- **Work to complete**: Using the listing below, extract each line that has the word "show" in it.

BEGIN Input data

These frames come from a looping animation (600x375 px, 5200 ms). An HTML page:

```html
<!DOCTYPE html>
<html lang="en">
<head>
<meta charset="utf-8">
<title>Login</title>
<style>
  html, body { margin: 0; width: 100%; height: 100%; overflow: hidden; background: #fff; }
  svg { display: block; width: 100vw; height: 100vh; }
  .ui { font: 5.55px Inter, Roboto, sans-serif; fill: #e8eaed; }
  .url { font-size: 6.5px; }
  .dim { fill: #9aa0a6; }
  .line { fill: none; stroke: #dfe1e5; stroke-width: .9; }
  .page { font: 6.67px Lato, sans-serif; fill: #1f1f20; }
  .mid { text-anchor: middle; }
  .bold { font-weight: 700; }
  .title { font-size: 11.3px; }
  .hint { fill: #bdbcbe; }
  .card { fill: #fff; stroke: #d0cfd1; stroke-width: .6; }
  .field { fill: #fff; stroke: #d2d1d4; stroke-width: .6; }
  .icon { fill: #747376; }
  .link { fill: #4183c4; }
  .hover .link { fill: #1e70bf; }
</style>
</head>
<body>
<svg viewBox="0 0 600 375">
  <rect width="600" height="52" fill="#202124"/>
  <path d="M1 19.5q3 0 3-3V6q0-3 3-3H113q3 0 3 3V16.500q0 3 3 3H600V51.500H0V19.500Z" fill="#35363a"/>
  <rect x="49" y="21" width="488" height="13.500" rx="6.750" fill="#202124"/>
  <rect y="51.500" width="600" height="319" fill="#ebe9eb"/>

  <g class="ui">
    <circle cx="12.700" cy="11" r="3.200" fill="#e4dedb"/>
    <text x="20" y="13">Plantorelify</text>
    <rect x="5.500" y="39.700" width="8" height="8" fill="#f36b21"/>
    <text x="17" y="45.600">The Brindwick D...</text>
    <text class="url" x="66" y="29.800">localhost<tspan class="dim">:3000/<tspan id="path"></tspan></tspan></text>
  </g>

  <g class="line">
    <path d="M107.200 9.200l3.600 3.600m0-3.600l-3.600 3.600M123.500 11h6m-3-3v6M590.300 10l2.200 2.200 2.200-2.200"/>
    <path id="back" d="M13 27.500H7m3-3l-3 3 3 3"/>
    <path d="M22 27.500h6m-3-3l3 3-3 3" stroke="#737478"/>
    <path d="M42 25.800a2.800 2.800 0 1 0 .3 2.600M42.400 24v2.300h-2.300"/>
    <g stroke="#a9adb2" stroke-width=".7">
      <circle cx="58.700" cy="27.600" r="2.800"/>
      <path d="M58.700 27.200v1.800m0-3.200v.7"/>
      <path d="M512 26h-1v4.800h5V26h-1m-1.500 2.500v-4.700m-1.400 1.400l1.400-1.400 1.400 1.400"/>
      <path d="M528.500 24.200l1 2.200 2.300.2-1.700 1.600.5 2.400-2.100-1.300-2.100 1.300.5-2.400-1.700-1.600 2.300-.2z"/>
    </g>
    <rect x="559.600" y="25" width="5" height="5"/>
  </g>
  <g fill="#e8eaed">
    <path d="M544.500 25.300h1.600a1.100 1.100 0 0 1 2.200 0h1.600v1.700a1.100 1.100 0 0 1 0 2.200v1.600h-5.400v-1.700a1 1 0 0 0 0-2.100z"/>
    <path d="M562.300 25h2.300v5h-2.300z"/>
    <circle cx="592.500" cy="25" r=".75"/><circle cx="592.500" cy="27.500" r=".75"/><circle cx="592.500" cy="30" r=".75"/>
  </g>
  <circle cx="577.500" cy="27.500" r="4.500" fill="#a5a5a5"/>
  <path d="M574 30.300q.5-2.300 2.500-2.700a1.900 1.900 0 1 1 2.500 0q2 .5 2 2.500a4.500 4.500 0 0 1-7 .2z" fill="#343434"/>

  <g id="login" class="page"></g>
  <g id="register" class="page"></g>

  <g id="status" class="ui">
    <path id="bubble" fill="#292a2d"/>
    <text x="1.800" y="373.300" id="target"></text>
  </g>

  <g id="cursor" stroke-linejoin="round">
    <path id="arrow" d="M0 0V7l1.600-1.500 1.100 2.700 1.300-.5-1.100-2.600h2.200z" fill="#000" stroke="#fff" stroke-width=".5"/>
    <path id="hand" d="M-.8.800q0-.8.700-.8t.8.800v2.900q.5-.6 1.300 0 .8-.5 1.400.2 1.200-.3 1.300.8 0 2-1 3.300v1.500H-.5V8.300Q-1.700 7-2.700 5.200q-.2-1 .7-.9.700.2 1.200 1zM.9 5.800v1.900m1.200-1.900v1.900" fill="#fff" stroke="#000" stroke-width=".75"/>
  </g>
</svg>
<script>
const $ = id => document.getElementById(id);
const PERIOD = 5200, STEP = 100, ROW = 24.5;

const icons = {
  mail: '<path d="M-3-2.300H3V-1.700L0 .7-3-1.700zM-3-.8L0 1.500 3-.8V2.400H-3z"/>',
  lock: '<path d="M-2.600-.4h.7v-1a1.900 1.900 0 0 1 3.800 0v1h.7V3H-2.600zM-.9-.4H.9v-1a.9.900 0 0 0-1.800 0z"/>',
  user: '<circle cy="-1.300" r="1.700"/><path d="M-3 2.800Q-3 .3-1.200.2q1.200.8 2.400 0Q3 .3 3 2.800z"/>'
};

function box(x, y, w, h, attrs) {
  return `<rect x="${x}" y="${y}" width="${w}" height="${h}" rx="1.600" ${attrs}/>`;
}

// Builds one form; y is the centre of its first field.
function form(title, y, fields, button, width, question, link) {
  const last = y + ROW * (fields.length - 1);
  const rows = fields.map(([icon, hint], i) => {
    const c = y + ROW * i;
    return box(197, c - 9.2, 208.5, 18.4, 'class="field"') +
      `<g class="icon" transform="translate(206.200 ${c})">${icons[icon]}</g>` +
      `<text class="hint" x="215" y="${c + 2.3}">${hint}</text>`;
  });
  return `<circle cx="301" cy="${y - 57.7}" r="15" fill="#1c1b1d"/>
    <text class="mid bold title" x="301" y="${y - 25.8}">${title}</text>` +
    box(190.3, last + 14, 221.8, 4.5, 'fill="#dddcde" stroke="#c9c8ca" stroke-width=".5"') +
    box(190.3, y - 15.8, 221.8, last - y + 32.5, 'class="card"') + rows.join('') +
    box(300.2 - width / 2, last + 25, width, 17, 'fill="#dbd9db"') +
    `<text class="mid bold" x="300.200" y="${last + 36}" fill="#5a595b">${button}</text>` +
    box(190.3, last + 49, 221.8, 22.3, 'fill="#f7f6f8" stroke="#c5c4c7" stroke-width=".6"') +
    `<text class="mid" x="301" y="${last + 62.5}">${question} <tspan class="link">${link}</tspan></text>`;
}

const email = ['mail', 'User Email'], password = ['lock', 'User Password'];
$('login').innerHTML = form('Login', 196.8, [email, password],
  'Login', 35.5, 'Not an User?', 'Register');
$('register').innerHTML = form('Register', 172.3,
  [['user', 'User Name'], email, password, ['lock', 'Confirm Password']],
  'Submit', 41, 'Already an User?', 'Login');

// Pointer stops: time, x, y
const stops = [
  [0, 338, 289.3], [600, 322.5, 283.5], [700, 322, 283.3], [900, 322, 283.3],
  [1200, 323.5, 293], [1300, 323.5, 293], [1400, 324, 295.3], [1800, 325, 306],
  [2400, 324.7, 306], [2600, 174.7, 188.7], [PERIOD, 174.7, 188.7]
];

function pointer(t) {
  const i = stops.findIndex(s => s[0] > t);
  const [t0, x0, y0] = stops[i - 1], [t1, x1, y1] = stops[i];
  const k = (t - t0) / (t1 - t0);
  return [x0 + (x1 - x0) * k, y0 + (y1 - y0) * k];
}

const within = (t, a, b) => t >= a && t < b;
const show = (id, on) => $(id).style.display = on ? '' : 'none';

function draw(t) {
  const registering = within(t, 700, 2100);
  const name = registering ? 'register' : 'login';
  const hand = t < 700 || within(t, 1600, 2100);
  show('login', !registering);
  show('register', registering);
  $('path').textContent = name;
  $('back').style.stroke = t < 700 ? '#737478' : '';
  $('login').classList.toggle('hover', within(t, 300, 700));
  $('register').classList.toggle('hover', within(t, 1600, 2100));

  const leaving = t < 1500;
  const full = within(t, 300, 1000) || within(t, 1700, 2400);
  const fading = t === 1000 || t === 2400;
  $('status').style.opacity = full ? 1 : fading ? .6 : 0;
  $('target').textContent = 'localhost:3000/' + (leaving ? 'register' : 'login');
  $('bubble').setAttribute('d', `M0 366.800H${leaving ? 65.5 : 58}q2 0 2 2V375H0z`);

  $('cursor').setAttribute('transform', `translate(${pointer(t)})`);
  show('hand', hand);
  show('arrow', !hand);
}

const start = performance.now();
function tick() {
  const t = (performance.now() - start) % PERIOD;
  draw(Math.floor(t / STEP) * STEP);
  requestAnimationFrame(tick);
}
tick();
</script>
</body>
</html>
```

END Input data

- **Reply**:
const show = (id, on) => $(id).style.display = on ? '' : 'none';
  show('login', !registering);
  show('register', registering);
  show('hand', hand);
  show('arrow', !hand);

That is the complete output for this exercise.